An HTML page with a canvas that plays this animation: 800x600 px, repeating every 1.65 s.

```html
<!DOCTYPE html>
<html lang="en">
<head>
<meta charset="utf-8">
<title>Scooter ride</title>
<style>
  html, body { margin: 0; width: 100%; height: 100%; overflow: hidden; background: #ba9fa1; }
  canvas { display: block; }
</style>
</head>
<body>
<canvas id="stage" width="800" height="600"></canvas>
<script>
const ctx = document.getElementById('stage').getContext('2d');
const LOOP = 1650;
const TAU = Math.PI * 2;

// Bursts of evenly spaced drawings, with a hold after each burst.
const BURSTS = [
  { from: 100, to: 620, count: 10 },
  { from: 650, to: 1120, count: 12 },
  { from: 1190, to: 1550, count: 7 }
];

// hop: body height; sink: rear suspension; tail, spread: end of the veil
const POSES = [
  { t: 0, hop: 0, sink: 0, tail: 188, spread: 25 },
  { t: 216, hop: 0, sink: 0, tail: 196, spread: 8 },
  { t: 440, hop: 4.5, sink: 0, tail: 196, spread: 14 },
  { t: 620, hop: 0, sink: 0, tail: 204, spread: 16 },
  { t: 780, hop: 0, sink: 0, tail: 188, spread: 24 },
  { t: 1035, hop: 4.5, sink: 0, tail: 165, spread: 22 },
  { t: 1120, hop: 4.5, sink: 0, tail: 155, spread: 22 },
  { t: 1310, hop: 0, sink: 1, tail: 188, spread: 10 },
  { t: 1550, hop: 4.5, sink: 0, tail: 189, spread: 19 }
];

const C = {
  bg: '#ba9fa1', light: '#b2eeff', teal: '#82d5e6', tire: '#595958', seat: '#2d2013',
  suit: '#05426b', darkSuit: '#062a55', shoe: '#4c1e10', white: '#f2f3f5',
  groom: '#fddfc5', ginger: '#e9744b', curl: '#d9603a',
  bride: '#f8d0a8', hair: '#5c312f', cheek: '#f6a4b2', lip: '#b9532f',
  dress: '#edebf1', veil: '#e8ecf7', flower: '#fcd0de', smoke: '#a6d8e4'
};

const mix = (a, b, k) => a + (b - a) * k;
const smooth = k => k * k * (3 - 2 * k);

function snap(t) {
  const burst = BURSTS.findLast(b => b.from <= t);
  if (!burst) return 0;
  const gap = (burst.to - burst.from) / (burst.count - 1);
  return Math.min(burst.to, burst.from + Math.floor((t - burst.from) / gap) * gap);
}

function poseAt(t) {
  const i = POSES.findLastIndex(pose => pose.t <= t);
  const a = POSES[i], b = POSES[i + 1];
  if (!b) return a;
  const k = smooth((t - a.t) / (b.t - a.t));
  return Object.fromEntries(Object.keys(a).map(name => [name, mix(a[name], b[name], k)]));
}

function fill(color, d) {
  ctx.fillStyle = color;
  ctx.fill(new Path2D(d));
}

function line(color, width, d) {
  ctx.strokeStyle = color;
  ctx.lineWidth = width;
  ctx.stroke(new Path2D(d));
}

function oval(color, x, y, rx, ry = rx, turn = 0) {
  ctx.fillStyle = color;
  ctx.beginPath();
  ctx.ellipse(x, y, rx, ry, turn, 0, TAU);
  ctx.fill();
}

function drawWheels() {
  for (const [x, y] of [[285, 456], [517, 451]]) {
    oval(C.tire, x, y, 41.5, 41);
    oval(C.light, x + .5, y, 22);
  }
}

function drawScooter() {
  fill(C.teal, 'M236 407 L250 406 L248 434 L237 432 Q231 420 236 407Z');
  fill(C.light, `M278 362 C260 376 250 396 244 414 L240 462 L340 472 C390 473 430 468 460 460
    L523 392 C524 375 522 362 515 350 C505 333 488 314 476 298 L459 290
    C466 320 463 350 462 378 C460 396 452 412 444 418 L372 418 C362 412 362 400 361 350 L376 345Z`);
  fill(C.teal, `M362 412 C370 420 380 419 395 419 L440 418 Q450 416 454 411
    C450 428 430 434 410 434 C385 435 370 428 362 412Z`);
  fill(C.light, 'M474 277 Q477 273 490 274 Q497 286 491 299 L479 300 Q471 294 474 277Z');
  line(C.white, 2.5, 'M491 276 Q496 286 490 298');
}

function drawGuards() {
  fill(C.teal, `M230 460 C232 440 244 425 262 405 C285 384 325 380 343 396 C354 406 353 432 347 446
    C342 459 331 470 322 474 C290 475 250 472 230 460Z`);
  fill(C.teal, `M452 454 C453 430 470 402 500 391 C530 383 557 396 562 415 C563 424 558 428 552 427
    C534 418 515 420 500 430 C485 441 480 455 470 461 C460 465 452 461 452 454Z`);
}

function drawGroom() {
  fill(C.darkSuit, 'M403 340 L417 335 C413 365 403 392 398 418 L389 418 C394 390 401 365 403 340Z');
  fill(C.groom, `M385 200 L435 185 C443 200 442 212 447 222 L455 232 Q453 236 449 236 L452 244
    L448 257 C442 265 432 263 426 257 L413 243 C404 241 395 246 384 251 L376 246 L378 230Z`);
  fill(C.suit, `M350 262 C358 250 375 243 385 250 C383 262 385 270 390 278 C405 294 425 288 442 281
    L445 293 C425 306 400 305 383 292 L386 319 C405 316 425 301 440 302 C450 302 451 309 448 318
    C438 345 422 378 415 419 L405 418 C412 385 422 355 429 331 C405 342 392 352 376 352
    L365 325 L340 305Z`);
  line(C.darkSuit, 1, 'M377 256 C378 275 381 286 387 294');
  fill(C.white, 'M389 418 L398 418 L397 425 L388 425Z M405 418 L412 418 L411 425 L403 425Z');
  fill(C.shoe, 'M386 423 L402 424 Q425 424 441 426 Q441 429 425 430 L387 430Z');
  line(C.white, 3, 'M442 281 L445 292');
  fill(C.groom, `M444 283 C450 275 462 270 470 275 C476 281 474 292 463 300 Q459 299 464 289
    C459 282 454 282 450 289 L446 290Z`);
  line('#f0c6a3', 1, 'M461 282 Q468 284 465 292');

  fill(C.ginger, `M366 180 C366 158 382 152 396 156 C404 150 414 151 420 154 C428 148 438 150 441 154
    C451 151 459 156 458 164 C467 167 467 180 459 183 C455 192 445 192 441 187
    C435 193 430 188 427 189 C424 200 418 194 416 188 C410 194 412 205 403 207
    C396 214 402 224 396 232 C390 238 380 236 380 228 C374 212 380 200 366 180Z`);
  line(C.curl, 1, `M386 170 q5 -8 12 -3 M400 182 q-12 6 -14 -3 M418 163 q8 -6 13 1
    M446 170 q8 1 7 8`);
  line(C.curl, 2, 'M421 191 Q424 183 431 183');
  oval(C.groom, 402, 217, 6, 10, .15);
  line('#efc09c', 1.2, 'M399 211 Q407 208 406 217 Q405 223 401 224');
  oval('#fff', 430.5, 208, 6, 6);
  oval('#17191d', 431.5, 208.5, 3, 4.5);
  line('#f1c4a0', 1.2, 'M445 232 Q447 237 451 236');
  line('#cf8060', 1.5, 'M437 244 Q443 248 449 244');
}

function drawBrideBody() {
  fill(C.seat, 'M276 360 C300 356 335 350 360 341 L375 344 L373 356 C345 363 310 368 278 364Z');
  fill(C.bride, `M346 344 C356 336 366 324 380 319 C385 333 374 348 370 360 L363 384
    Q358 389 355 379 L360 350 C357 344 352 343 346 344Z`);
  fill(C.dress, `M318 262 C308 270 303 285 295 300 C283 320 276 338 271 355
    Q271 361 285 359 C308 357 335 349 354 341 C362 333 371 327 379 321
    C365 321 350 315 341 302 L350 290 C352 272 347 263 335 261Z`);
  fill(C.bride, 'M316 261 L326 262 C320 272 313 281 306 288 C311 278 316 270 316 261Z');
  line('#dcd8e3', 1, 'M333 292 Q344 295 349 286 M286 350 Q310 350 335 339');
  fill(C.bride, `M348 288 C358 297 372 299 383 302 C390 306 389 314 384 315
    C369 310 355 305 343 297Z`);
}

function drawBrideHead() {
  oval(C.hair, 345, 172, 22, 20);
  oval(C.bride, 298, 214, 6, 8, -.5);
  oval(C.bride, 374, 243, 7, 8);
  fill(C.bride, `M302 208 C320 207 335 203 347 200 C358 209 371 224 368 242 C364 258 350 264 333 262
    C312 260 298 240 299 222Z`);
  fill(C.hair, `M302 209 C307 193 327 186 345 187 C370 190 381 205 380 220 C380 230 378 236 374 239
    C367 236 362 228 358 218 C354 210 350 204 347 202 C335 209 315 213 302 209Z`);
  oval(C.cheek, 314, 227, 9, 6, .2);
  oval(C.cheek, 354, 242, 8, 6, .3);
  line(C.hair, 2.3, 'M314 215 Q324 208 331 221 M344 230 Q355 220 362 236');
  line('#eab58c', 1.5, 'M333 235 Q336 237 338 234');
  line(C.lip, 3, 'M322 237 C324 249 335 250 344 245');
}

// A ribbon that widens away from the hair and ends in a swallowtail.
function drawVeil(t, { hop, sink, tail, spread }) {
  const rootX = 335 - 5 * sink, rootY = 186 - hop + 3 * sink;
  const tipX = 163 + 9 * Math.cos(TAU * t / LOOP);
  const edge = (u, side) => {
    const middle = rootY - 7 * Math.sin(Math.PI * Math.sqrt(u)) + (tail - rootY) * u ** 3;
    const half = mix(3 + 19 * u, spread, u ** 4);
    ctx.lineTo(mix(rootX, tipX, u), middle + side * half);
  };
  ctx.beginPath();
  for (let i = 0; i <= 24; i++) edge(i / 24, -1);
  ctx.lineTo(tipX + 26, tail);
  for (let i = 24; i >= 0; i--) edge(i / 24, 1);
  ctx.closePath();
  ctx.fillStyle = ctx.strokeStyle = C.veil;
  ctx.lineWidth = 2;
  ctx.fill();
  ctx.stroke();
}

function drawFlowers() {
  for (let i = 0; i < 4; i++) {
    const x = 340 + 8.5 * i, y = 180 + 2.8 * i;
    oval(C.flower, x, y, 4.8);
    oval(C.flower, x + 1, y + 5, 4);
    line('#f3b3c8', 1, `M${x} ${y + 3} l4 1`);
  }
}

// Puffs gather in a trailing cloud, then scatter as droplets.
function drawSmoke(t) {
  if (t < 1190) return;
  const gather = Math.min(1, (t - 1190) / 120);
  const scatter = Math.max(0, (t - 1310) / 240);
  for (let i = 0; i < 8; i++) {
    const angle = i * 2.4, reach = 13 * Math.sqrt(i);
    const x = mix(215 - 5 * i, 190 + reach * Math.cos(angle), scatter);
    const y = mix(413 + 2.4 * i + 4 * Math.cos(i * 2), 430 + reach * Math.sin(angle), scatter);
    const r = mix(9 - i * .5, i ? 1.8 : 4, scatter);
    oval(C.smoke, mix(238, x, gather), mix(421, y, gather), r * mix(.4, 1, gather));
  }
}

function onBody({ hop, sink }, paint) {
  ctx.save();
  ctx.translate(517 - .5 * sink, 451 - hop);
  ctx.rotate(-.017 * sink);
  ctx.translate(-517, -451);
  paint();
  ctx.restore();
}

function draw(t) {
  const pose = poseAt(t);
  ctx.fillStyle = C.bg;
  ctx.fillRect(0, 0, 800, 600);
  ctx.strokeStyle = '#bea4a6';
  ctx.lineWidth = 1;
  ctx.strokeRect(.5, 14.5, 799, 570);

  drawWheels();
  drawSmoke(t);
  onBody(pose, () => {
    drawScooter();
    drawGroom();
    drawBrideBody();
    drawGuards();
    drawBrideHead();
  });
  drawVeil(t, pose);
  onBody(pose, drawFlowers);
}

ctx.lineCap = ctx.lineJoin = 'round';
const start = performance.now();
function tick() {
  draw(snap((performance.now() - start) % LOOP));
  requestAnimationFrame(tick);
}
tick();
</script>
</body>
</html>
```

**Exercise goal:**
Each line above with the string "spread" in it should be located and copied.

**Written response:**
// hop: body height; sink: rear suspension; tail, spread: end of the veil
  { t: 0, hop: 0, sink: 0, tail: 188, spread: 25 },
  { t: 216, hop: 0, sink: 0, tail: 196, spread: 8 },
  { t: 440, hop: 4.5, sink: 0, tail: 196, spread: 14 },
  { t: 620, hop: 0, sink: 0, tail: 204, spread: 16 },
  { t: 780, hop: 0, sink: 0, tail: 188, spread: 24 },
  { t: 1035, hop: 4.5, sink: 0, tail: 165, spread: 22 },
  { t: 1120, hop: 4.5, sink: 0, tail: 155, spread: 22 },
  { t: 1310, hop: 0, sink: 1, tail: 188, spread: 10 },
  { t: 1550, hop: 4.5, sink: 0, tail: 189, spread: 19 }
function drawVeil(t, { hop, sink, tail, spread }) {
    const half = mix(3 + 19 * u, spread, u ** 4);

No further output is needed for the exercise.